### Records shown
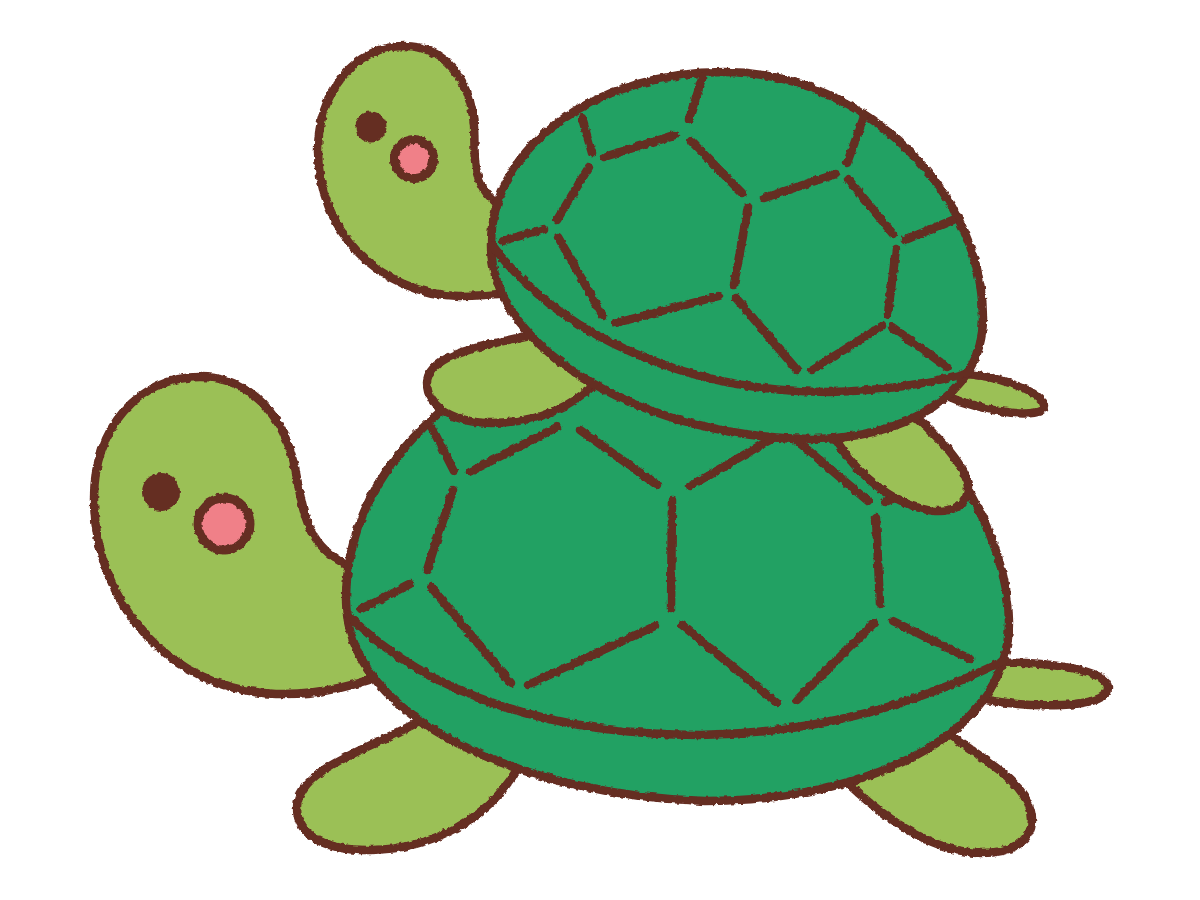
<!DOCTYPE html>
<html lang="en">
<head>
<meta charset="utf-8">
<title>Turtle riding on a turtle</title>
<style>
:root {
  --paper: #ffffff;
  --line: #652d23;
  --skin: #9bc056;
  --shell: #20a164;
  --mouth: #f08088;
}
html, body { margin: 0; background: var(--paper); overflow: hidden; }
svg { display: block; width: 1200px; height: 900px; }
.turtle { stroke: var(--line); stroke-width: 8.5; stroke-linecap: round; stroke-linejoin: round; }
.skin { fill: var(--skin); }
.shell { fill: var(--shell); }
.seams, .rim { fill: none; }
.eye { fill: var(--line); stroke: none; }
.mouth { fill: var(--mouth); stroke-width: 9; }
</style>
</head>
<body>
<svg viewBox="0 0 1200 900" role="img" aria-label="A small green turtle riding on the back of a bigger one">
  <defs>
    <filter id="crayon-edge" filterUnits="userSpaceOnUse" x="0" y="0" width="1200" height="900">
      <feTurbulence type="fractalNoise" baseFrequency="0.2" numOctaves="2" seed="4" result="grain"/>
      <feDisplacementMap in="SourceGraphic" in2="grain" scale="4" xChannelSelector="R" yChannelSelector="G"/>
    </filter>
  </defs>

  <g filter="url(#crayon-edge)">
    <g id="big-turtle" class="turtle">
      <path class="skin" d="M400 668C350 690 310 695 276 694C170 690 94 604 94 498C94 428 138 377 200 377C252 377 284 417 295 468C304 512 304 550 360 571Z"/>
      <path class="skin" d="M425 718C375 748 297 767 297 808C297 838 330 851 372 850C430 849 490 820 520 764Z"/>
      <path class="skin" d="M940 728C985 760 1032 785 1032 820C1032 842 1010 853 982 853C935 853 885 820 840 776Z"/>
      <path class="skin" d="M985 664C1030 660 1108 667 1108 688C1108 709 1030 709 975 698Z"/>
      <path class="shell" d="M346 600C346 520 385 460 440 412C500 365 580 345 680 345C800 345 905 400 963 482C992 528 1009 580 1009 622C1009 740 860 801 705 801C530 796 346 722 346 600Z"/>
      <path class="rim" d="M348 615C430 698 560 735 700 735C820 733 915 705 1005 660"/>
      <path class="seams" d="M432 428L454 471M470 472L557 427M580 430L657 485M690 486L775 437M796 440L868 501M885 502L894 498M453 490L427 570M361 609L410 584M431 587L511 683M528 685L655 626M672 500L671 609M682 625L777 703M797 700L874 623M876 518L880 604M893 621L970 659"/>
      <circle class="eye" cx="161" cy="492" r="19"/>
      <circle class="mouth" cx="224" cy="524" r="26"/>
    </g>

    <g id="small-turtle" class="turtle">
      <path class="skin" d="M520 291C495 295 478 296 459 296C378 294 318 230 318 151C318 92 355 46 404 46C446 46 471 81 474 126C476 162 468 188 510 212Z"/>
      <path class="skin" d="M530 335C490 345 427 353 427 383C427 408 455 423 493 423C540 422 570 408 600 380Z"/>
      <path class="skin" d="M915 416C945 443 968 470 968 488C968 504 954 512 935 511C898 507 860 479 836 440Z"/>
      <path class="skin" d="M962 374C990 374 1044 391 1044 406C1044 420 985 413 945 395Z"/>
      <path class="shell" d="M491 245C491 143 600 72 724 72C868 72 983 196 983 318C983 397 902 439 812 439C650 439 491 352 491 245Z"/>
      <path class="rim" d="M493 246C560 337 690 392 829 392C880 391 925 385 970 372"/>
      <path class="seams" d="M582 118L592 153M702 78L689 119M864 117L847 163M604 157L675 135M691 141L742 193M764 198L836 174M589 167L557 220M503 241L544 229M558 237L603 316M616 323L719 296M748 207L734 285M736 298L797 370M812 370L882 326M848 179L893 234M905 240L953 220M896 249L888 314M892 327L947 367"/>
      <circle class="eye" cx="371" cy="127" r="15.5"/>
      <circle class="mouth" cx="414" cy="159" r="19.5"/>
    </g>
  </g>
</svg>
</body>
</html>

### Prompt
Do not include images; quote all of the entries above exactly.

### Answer box
<!DOCTYPE html>
<html lang="en">
<head>
<meta charset="utf-8">
<title>Turtle riding on a turtle</title>
<style>
:root {
  --paper: #ffffff;
  --line: #652d23;
  --skin: #9bc056;
  --shell: #20a164;
  --mouth: #f08088;
}
html, body { margin: 0; background: var(--paper); overflow: hidden; }
svg { display: block; width: 1200px; height: 900px; }
.turtle { stroke: var(--line); stroke-width: 8.5; stroke-linecap: round; stroke-linejoin: round; }
.skin { fill: var(--skin); }
.shell { fill: var(--shell); }
.seams, .rim { fill: none; }
.eye { fill: var(--line); stroke: none; }
.mouth { fill: var(--mouth); stroke-width: 9; }
</style>
</head>
<body>
<svg viewBox="0 0 1200 900" role="img" aria-label="A small green turtle riding on the back of a bigger one">
  <defs>
    <filter id="crayon-edge" filterUnits="userSpaceOnUse" x="0" y="0" width="1200" height="900">
      <feTurbulence type="fractalNoise" baseFrequency="0.2" numOctaves="2" seed="4" result="grain"/>
      <feDisplacementMap in="SourceGraphic" in2="grain" scale="4" xChannelSelector="R" yChannelSelector="G"/>
    </filter>
  </defs>

  <g filter="url(#crayon-edge)">
    <g id="big-turtle" class="turtle">
      <path class="skin" d="M400 668C350 690 310 695 276 694C170 690 94 604 94 498C94 428 138 377 200 377C252 377 284 417 295 468C304 512 304 550 360 571Z"/>
      <path class="skin" d="M425 718C375 748 297 767 297 808C297 838 330 851 372 850C430 849 490 820 520 764Z"/>
      <path class="skin" d="M940 728C985 760 1032 785 1032 820C1032 842 1010 853 982 853C935 853 885 820 840 776Z"/>
      <path class="skin" d="M985 664C1030 660 1108 667 1108 688C1108 709 1030 709 975 698Z"/>
      <path class="shell" d="M346 600C346 520 385 460 440 412C500 365 580 345 680 345C800 345 905 400 963 482C992 528 1009 580 1009 622C1009 740 860 801 705 801C530 796 346 722 346 600Z"/>
      <path class="rim" d="M348 615C430 698 560 735 700 735C820 733 915 705 1005 660"/>
      <path class="seams" d="M432 428L454 471M470 472L557 427M580 430L657 485M690 486L775 437M796 440L868 501M885 502L894 498M453 490L427 570M361 609L410 584M431 587L511 683M528 685L655 626M672 500L671 609M682 625L777 703M797 700L874 623M876 518L880 604M893 621L970 659"/>
      <circle class="eye" cx="161" cy="492" r="19"/>
      <circle class="mouth" cx="224" cy="524" r="26"/>
    </g>

    <g id="small-turtle" class="turtle">
      <path class="skin" d="M520 291C495 295 478 296 459 296C378 294 318 230 318 151C318 92 355 46 404 46C446 46 471 81 474 126C476 162 468 188 510 212Z"/>
      <path class="skin" d="M530 335C490 345 427 353 427 383C427 408 455 423 493 423C540 422 570 408 600 380Z"/>
      <path class="skin" d="M915 416C945 443 968 470 968 488C968 504 954 512 935 511C898 507 860 479 836 440Z"/>
      <path class="skin" d="M962 374C990 374 1044 391 1044 406C1044 420 985 413 945 395Z"/>
      <path class="shell" d="M491 245C491 143 600 72 724 72C868 72 983 196 983 318C983 397 902 439 812 439C650 439 491 352 491 245Z"/>
      <path class="rim" d="M493 246C560 337 690 392 829 392C880 391 925 385 970 372"/>
      <path class="seams" d="M582 118L592 153M702 78L689 119M864 117L847 163M604 157L675 135M691 141L742 193M764 198L836 174M589 167L557 220M503 241L544 229M558 237L603 316M616 323L719 296M748 207L734 285M736 298L797 370M812 370L882 326M848 179L893 234M905 240L953 220M896 249L888 314M892 327L947 367"/>
      <circle class="eye" cx="371" cy="127" r="15.5"/>
      <circle class="mouth" cx="414" cy="159" r="19.5"/>
    </g>
  </g>
</svg>
</body>
</html>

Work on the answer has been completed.